Each record below should be output verbatim, without pictures.

Saved data entries:
---
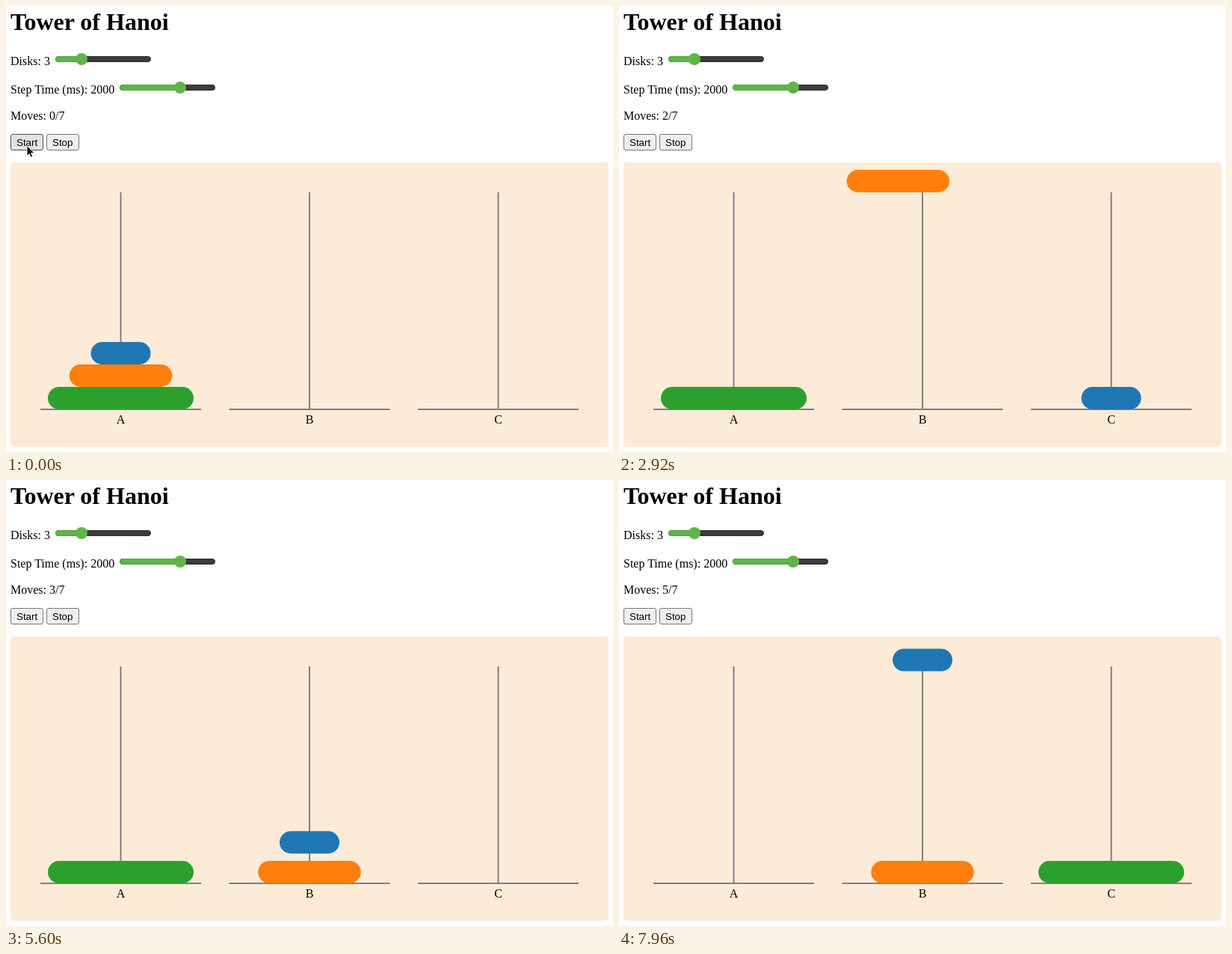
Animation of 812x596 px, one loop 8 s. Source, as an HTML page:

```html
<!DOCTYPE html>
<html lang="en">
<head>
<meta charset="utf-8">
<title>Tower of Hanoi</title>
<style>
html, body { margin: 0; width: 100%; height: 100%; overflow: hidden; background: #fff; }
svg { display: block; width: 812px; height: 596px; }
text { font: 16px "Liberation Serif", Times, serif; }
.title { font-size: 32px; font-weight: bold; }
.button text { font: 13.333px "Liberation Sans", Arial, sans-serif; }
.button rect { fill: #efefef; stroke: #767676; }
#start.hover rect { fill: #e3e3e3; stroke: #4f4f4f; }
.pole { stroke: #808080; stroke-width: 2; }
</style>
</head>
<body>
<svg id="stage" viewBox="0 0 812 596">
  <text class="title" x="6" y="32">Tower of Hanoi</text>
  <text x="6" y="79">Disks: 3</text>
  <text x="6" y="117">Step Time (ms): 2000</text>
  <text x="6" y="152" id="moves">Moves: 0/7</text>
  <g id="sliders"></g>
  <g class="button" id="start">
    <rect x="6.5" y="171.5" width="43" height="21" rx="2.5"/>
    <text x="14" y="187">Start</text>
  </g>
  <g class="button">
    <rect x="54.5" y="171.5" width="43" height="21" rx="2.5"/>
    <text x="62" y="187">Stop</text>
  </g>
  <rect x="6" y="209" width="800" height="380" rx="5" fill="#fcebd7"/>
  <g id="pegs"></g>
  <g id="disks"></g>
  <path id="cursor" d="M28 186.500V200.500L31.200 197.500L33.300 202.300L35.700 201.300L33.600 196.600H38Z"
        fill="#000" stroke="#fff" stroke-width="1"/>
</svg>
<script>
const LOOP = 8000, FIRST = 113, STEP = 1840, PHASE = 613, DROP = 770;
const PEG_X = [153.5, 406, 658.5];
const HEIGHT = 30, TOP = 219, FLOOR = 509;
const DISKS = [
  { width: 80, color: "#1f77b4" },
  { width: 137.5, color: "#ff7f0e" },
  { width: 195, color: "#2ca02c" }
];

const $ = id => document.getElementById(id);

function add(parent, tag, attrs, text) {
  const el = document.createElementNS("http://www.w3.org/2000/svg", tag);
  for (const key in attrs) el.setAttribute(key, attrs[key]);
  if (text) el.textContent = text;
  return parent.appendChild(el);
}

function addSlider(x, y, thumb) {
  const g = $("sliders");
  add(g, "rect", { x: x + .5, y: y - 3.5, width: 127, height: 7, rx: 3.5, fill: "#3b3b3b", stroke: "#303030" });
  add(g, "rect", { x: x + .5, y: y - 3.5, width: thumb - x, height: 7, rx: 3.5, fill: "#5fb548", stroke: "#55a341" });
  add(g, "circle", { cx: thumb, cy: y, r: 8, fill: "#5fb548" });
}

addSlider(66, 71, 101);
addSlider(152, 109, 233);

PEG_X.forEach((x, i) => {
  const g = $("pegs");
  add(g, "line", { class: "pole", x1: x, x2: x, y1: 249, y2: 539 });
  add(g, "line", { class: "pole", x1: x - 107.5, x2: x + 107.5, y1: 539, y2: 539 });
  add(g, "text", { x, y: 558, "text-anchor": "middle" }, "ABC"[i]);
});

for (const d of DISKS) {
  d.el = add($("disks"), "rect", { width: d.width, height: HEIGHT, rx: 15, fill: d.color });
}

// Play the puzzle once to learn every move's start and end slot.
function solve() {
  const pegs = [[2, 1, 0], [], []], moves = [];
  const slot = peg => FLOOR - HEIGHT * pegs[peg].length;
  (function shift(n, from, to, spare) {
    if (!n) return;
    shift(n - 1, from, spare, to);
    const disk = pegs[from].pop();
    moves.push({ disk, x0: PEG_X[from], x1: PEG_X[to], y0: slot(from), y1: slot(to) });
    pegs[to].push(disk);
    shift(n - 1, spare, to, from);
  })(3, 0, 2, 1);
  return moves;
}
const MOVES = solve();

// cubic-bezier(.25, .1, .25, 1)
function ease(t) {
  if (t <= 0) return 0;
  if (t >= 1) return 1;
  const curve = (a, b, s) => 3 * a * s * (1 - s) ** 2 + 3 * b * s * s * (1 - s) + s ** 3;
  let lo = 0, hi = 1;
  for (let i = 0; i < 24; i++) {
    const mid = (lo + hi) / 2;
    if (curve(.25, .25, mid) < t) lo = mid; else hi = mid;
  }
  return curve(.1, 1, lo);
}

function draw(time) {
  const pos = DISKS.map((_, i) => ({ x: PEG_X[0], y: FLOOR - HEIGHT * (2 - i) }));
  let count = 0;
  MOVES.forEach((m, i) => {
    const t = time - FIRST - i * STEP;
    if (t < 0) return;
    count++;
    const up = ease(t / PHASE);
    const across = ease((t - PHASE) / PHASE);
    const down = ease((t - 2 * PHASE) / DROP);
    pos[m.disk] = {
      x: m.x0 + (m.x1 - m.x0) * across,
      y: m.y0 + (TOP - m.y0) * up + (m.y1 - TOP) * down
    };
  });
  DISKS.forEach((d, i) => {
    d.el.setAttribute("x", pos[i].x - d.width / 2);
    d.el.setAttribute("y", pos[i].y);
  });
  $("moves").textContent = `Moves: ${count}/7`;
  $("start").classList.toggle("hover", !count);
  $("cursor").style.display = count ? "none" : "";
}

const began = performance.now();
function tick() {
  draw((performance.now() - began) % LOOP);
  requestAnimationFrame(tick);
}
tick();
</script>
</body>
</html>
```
---
* Solution to this exercise *
Animation of 812x596 px, one loop 8 s. Source, as an HTML page:

```html
<!DOCTYPE html>
<html lang="en">
<head>
<meta charset="utf-8">
<title>Tower of Hanoi</title>
<style>
html, body { margin: 0; width: 100%; height: 100%; overflow: hidden; background: #fff; }
svg { display: block; width: 812px; height: 596px; }
text { font: 16px "Liberation Serif", Times, serif; }
.title { font-size: 32px; font-weight: bold; }
.button text { font: 13.333px "Liberation Sans", Arial, sans-serif; }
.button rect { fill: #efefef; stroke: #767676; }
#start.hover rect { fill: #e3e3e3; stroke: #4f4f4f; }
.pole { stroke: #808080; stroke-width: 2; }
</style>
</head>
<body>
<svg id="stage" viewBox="0 0 812 596">
  <text class="title" x="6" y="32">Tower of Hanoi</text>
  <text x="6" y="79">Disks: 3</text>
  <text x="6" y="117">Step Time (ms): 2000</text>
  <text x="6" y="152" id="moves">Moves: 0/7</text>
  <g id="sliders"></g>
  <g class="button" id="start">
    <rect x="6.5" y="171.5" width="43" height="21" rx="2.5"/>
    <text x="14" y="187">Start</text>
  </g>
  <g class="button">
    <rect x="54.5" y="171.5" width="43" height="21" rx="2.5"/>
    <text x="62" y="187">Stop</text>
  </g>
  <rect x="6" y="209" width="800" height="380" rx="5" fill="#fcebd7"/>
  <g id="pegs"></g>
  <g id="disks"></g>
  <path id="cursor" d="M28 186.500V200.500L31.200 197.500L33.300 202.300L35.700 201.300L33.600 196.600H38Z"
        fill="#000" stroke="#fff" stroke-width="1"/>
</svg>
<script>
const LOOP = 8000, FIRST = 113, STEP = 1840, PHASE = 613, DROP = 770;
const PEG_X = [153.5, 406, 658.5];
const HEIGHT = 30, TOP = 219, FLOOR = 509;
const DISKS = [
  { width: 80, color: "#1f77b4" },
  { width: 137.5, color: "#ff7f0e" },
  { width: 195, color: "#2ca02c" }
];

const $ = id => document.getElementById(id);

function add(parent, tag, attrs, text) {
  const el = document.createElementNS("http://www.w3.org/2000/svg", tag);
  for (const key in attrs) el.setAttribute(key, attrs[key]);
  if (text) el.textContent = text;
  return parent.appendChild(el);
}

function addSlider(x, y, thumb) {
  const g = $("sliders");
  add(g, "rect", { x: x + .5, y: y - 3.5, width: 127, height: 7, rx: 3.5, fill: "#3b3b3b", stroke: "#303030" });
  add(g, "rect", { x: x + .5, y: y - 3.5, width: thumb - x, height: 7, rx: 3.5, fill: "#5fb548", stroke: "#55a341" });
  add(g, "circle", { cx: thumb, cy: y, r: 8, fill: "#5fb548" });
}

addSlider(66, 71, 101);
addSlider(152, 109, 233);

PEG_X.forEach((x, i) => {
  const g = $("pegs");
  add(g, "line", { class: "pole", x1: x, x2: x, y1: 249, y2: 539 });
  add(g, "line", { class: "pole", x1: x - 107.5, x2: x + 107.5, y1: 539, y2: 539 });
  add(g, "text", { x, y: 558, "text-anchor": "middle" }, "ABC"[i]);
});

for (const d of DISKS) {
  d.el = add($("disks"), "rect", { width: d.width, height: HEIGHT, rx: 15, fill: d.color });
}

// Play the puzzle once to learn every move's start and end slot.
function solve() {
  const pegs = [[2, 1, 0], [], []], moves = [];
  const slot = peg => FLOOR - HEIGHT * pegs[peg].length;
  (function shift(n, from, to, spare) {
    if (!n) return;
    shift(n - 1, from, spare, to);
    const disk = pegs[from].pop();
    moves.push({ disk, x0: PEG_X[from], x1: PEG_X[to], y0: slot(from), y1: slot(to) });
    pegs[to].push(disk);
    shift(n - 1, spare, to, from);
  })(3, 0, 2, 1);
  return moves;
}
const MOVES = solve();

// cubic-bezier(.25, .1, .25, 1)
function ease(t) {
  if (t <= 0) return 0;
  if (t >= 1) return 1;
  const curve = (a, b, s) => 3 * a * s * (1 - s) ** 2 + 3 * b * s * s * (1 - s) + s ** 3;
  let lo = 0, hi = 1;
  for (let i = 0; i < 24; i++) {
    const mid = (lo + hi) / 2;
    if (curve(.25, .25, mid) < t) lo = mid; else hi = mid;
  }
  return curve(.1, 1, lo);
}

function draw(time) {
  const pos = DISKS.map((_, i) => ({ x: PEG_X[0], y: FLOOR - HEIGHT * (2 - i) }));
  let count = 0;
  MOVES.forEach((m, i) => {
    const t = time - FIRST - i * STEP;
    if (t < 0) return;
    count++;
    const up = ease(t / PHASE);
    const across = ease((t - PHASE) / PHASE);
    const down = ease((t - 2 * PHASE) / DROP);
    pos[m.disk] = {
      x: m.x0 + (m.x1 - m.x0) * across,
      y: m.y0 + (TOP - m.y0) * up + (m.y1 - TOP) * down
    };
  });
  DISKS.forEach((d, i) => {
    d.el.setAttribute("x", pos[i].x - d.width / 2);
    d.el.setAttribute("y", pos[i].y);
  });
  $("moves").textContent = `Moves: ${count}/7`;
  $("start").classList.toggle("hover", !count);
  $("cursor").style.display = count ? "none" : "";
}

const began = performance.now();
function tick() {
  draw((performance.now() - began) % LOOP);
  requestAnimationFrame(tick);
}
tick();
</script>
</body>
</html>
```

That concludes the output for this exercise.